-- Opening Marker --

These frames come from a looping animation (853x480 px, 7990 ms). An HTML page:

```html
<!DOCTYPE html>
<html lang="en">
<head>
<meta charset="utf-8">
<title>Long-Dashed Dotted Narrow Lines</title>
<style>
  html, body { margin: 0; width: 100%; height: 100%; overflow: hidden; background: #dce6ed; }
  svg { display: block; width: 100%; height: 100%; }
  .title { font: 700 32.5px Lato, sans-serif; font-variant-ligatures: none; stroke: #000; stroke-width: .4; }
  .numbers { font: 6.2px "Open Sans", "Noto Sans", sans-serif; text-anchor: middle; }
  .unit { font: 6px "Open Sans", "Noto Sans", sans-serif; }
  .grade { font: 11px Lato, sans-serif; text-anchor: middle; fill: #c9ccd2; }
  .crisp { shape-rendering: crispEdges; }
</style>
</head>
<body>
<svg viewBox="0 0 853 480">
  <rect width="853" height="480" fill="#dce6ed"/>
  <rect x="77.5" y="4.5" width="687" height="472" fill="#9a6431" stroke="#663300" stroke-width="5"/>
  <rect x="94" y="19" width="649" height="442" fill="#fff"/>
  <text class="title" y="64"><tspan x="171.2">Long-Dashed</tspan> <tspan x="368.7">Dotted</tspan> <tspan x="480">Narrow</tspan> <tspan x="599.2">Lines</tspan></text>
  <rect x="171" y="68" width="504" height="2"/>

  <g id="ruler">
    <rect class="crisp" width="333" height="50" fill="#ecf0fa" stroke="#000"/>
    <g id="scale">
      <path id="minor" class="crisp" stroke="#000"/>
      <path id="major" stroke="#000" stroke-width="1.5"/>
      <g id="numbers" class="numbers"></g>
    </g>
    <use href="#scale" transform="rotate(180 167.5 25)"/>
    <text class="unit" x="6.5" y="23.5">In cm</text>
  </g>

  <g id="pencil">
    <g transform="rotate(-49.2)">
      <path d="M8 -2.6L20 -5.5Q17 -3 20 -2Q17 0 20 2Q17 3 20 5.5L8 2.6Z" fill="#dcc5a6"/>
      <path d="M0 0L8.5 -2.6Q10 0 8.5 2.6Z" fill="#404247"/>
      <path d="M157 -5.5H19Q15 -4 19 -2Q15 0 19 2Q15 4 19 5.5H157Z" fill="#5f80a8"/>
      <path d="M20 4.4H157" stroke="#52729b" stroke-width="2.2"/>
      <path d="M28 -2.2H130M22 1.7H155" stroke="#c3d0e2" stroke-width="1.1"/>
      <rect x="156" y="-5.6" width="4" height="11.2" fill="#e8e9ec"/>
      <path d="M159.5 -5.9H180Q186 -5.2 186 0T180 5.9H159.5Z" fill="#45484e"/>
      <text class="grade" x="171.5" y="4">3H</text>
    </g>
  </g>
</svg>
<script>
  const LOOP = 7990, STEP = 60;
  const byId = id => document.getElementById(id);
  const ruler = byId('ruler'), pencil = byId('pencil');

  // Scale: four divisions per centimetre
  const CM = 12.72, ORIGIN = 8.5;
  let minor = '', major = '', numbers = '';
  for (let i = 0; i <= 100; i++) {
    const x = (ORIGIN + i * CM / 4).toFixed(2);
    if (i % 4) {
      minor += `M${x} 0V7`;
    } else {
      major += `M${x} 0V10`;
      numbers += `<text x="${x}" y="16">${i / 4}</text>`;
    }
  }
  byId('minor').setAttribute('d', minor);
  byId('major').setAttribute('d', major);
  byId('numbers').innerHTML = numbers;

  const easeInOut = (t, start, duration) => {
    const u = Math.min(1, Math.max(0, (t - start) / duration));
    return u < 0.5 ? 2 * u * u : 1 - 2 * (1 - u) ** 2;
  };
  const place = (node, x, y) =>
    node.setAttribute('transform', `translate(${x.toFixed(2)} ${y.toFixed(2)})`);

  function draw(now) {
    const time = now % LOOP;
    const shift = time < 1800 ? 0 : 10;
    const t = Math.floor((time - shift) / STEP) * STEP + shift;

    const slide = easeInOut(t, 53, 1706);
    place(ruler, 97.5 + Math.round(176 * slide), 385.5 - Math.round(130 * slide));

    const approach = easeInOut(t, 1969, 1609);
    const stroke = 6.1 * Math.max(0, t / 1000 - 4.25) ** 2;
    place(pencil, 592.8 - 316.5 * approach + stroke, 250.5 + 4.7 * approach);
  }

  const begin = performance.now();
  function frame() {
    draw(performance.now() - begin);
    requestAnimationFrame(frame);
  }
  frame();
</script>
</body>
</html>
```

-- Closing Marker --
-- Opening Marker --

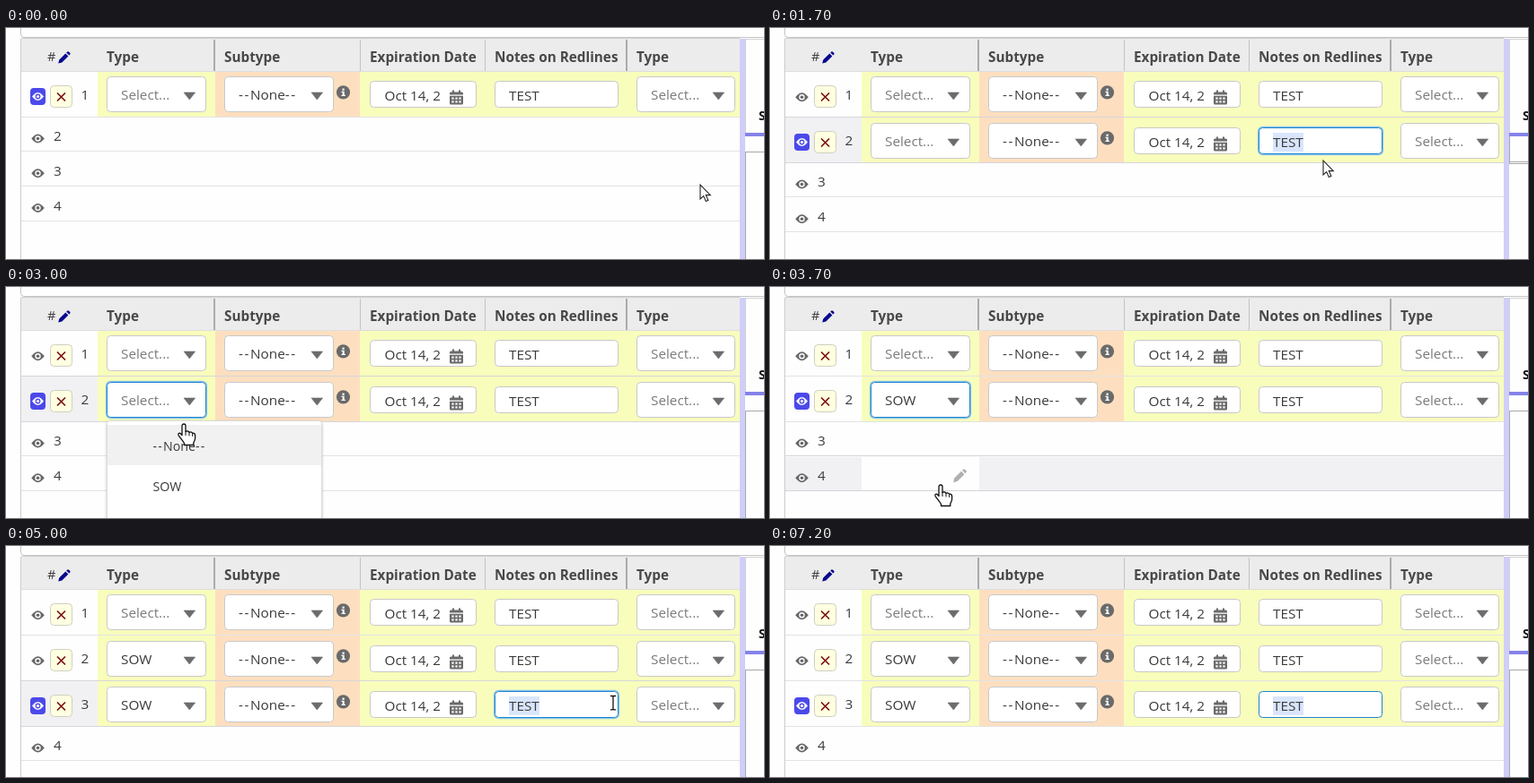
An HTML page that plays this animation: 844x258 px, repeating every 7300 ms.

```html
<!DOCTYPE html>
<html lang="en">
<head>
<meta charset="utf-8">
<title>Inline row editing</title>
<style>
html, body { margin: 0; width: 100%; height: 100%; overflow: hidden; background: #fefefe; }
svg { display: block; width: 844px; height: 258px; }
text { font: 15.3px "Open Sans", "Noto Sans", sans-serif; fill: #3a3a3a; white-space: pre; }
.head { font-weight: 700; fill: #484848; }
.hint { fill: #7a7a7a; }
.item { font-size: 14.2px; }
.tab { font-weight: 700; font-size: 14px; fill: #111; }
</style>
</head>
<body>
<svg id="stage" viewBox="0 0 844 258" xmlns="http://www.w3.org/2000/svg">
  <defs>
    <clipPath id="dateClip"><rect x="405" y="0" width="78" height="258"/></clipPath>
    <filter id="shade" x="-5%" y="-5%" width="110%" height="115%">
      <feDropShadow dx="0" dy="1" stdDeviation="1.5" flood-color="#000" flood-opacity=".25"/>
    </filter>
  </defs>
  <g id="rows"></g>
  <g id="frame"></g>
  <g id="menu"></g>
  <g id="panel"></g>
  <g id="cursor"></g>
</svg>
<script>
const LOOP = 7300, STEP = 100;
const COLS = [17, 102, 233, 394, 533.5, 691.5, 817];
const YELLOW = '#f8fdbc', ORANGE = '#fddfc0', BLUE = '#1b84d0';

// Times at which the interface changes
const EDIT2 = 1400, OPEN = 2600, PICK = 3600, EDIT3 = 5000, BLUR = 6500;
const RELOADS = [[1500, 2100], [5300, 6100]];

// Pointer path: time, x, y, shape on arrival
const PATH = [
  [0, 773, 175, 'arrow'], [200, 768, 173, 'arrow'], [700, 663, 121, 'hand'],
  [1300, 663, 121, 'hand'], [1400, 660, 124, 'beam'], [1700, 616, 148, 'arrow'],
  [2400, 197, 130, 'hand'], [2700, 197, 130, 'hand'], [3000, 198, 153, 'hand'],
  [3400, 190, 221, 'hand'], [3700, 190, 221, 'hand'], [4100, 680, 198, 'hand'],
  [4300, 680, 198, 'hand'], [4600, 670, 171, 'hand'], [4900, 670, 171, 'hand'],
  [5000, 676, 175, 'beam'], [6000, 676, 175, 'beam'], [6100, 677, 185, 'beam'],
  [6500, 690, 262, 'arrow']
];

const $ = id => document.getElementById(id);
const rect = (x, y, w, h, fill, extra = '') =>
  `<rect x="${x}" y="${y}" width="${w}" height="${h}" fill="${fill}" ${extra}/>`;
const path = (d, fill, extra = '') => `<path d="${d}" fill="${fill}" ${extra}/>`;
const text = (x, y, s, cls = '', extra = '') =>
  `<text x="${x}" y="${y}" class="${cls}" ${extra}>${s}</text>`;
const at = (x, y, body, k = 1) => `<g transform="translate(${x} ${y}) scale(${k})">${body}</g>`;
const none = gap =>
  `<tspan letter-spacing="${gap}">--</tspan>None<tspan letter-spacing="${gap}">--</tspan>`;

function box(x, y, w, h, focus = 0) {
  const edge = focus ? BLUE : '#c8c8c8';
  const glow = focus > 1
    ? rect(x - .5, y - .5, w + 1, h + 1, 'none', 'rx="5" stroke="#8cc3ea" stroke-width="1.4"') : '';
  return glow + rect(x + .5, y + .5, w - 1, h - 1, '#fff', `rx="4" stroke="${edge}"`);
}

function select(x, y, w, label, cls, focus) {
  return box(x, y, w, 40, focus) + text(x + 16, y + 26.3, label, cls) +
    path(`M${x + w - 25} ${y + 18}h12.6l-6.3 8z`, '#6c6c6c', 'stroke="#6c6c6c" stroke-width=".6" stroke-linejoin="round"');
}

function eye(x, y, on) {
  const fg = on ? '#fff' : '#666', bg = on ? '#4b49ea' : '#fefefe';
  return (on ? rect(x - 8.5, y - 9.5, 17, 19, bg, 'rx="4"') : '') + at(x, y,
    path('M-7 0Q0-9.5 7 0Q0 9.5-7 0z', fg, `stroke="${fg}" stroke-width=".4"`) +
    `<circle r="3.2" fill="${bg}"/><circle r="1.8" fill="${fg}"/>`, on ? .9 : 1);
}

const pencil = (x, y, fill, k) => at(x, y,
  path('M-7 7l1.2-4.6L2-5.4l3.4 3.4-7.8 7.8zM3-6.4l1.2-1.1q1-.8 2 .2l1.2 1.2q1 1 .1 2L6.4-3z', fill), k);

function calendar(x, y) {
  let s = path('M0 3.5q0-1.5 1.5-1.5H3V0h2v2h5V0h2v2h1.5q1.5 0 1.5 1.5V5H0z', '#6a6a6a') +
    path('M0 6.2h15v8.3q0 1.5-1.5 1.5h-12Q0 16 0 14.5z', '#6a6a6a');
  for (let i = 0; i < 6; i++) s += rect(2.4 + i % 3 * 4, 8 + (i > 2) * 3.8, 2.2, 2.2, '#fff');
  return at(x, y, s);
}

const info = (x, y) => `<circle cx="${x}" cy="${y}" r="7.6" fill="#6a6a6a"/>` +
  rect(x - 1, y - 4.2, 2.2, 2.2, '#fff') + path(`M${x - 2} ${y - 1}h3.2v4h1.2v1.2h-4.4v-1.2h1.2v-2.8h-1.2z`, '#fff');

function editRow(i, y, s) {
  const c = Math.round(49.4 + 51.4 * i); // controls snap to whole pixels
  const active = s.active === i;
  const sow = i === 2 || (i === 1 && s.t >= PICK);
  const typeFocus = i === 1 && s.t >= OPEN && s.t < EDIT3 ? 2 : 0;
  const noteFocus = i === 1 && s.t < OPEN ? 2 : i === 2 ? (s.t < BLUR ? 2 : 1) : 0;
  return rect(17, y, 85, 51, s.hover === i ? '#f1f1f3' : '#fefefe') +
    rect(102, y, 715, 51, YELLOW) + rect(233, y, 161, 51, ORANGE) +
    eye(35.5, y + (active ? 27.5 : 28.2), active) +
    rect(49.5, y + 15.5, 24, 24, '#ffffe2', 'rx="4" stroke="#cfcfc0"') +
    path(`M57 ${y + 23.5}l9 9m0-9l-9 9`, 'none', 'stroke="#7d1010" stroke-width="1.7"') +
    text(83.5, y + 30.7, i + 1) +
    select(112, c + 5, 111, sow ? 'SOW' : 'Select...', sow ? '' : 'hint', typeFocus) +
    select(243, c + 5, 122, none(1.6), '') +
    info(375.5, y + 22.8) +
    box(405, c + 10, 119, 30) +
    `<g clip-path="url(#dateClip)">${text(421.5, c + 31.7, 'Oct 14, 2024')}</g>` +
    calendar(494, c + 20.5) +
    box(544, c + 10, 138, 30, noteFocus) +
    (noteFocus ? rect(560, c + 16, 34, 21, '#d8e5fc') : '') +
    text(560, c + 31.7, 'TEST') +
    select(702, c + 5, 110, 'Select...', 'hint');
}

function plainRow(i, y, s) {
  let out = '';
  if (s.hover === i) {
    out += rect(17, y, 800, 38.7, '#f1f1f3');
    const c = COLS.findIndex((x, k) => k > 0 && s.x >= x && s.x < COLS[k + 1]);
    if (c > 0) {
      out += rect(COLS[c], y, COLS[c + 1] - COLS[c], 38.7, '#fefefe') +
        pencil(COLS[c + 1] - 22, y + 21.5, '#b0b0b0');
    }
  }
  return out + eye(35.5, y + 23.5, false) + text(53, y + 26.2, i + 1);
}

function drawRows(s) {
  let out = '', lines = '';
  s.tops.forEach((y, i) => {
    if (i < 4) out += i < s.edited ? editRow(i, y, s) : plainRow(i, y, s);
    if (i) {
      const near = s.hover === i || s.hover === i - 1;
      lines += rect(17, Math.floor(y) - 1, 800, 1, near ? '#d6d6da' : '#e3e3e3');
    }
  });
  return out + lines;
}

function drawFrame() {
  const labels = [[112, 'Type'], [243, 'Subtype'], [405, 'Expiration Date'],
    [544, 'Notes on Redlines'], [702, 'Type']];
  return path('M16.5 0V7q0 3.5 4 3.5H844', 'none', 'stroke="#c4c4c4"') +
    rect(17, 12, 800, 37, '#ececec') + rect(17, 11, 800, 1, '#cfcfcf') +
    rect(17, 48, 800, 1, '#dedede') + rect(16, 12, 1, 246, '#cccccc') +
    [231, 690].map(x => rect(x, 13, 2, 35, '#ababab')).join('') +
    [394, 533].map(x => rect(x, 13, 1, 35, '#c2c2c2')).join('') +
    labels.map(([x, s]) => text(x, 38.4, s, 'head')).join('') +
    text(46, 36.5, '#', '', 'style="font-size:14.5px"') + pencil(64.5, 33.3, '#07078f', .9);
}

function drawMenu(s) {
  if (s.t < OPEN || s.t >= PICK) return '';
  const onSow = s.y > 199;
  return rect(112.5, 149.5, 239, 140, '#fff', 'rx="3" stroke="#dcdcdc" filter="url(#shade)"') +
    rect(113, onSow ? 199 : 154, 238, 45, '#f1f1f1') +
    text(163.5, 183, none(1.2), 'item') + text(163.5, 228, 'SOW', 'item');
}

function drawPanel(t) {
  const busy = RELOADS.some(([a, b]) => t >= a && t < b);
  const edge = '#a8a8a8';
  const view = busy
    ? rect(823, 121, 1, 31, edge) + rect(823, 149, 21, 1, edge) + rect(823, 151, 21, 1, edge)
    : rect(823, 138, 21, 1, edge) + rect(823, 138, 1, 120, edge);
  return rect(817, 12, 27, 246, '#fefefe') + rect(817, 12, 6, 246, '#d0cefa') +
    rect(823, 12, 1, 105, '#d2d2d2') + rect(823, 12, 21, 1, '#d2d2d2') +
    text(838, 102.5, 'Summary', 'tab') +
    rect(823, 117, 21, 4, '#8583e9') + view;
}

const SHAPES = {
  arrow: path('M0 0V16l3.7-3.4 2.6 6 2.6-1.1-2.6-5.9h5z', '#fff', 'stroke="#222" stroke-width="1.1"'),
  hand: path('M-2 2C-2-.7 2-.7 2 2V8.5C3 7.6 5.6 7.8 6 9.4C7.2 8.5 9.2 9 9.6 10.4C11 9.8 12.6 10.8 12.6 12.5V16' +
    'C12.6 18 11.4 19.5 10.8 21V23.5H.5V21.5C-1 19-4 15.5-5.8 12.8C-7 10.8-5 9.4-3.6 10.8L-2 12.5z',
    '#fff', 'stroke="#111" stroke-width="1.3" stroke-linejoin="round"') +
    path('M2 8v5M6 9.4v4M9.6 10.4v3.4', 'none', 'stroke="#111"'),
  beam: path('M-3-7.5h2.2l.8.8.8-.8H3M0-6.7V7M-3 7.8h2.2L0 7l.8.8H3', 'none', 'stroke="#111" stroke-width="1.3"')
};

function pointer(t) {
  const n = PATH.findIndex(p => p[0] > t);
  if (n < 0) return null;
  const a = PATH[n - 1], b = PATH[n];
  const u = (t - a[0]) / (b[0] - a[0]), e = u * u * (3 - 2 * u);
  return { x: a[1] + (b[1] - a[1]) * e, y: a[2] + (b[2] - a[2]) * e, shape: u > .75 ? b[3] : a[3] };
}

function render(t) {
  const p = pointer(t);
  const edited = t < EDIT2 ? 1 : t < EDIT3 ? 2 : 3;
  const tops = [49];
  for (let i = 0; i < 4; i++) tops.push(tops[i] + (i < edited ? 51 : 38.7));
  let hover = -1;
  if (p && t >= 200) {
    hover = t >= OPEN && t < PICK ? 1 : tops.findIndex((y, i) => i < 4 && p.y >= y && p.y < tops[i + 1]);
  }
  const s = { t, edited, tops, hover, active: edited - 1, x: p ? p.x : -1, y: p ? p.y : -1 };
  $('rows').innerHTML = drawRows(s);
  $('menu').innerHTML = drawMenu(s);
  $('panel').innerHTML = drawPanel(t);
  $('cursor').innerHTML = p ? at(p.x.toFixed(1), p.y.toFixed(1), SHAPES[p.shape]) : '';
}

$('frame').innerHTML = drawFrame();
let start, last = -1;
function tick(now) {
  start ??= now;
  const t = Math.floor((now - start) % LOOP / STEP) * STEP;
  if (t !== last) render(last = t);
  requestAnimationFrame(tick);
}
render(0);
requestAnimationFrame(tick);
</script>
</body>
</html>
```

-- Closing Marker --

Figure out how many lines of the material above hold the word "select", and answer with that number only.

ANSWER: 4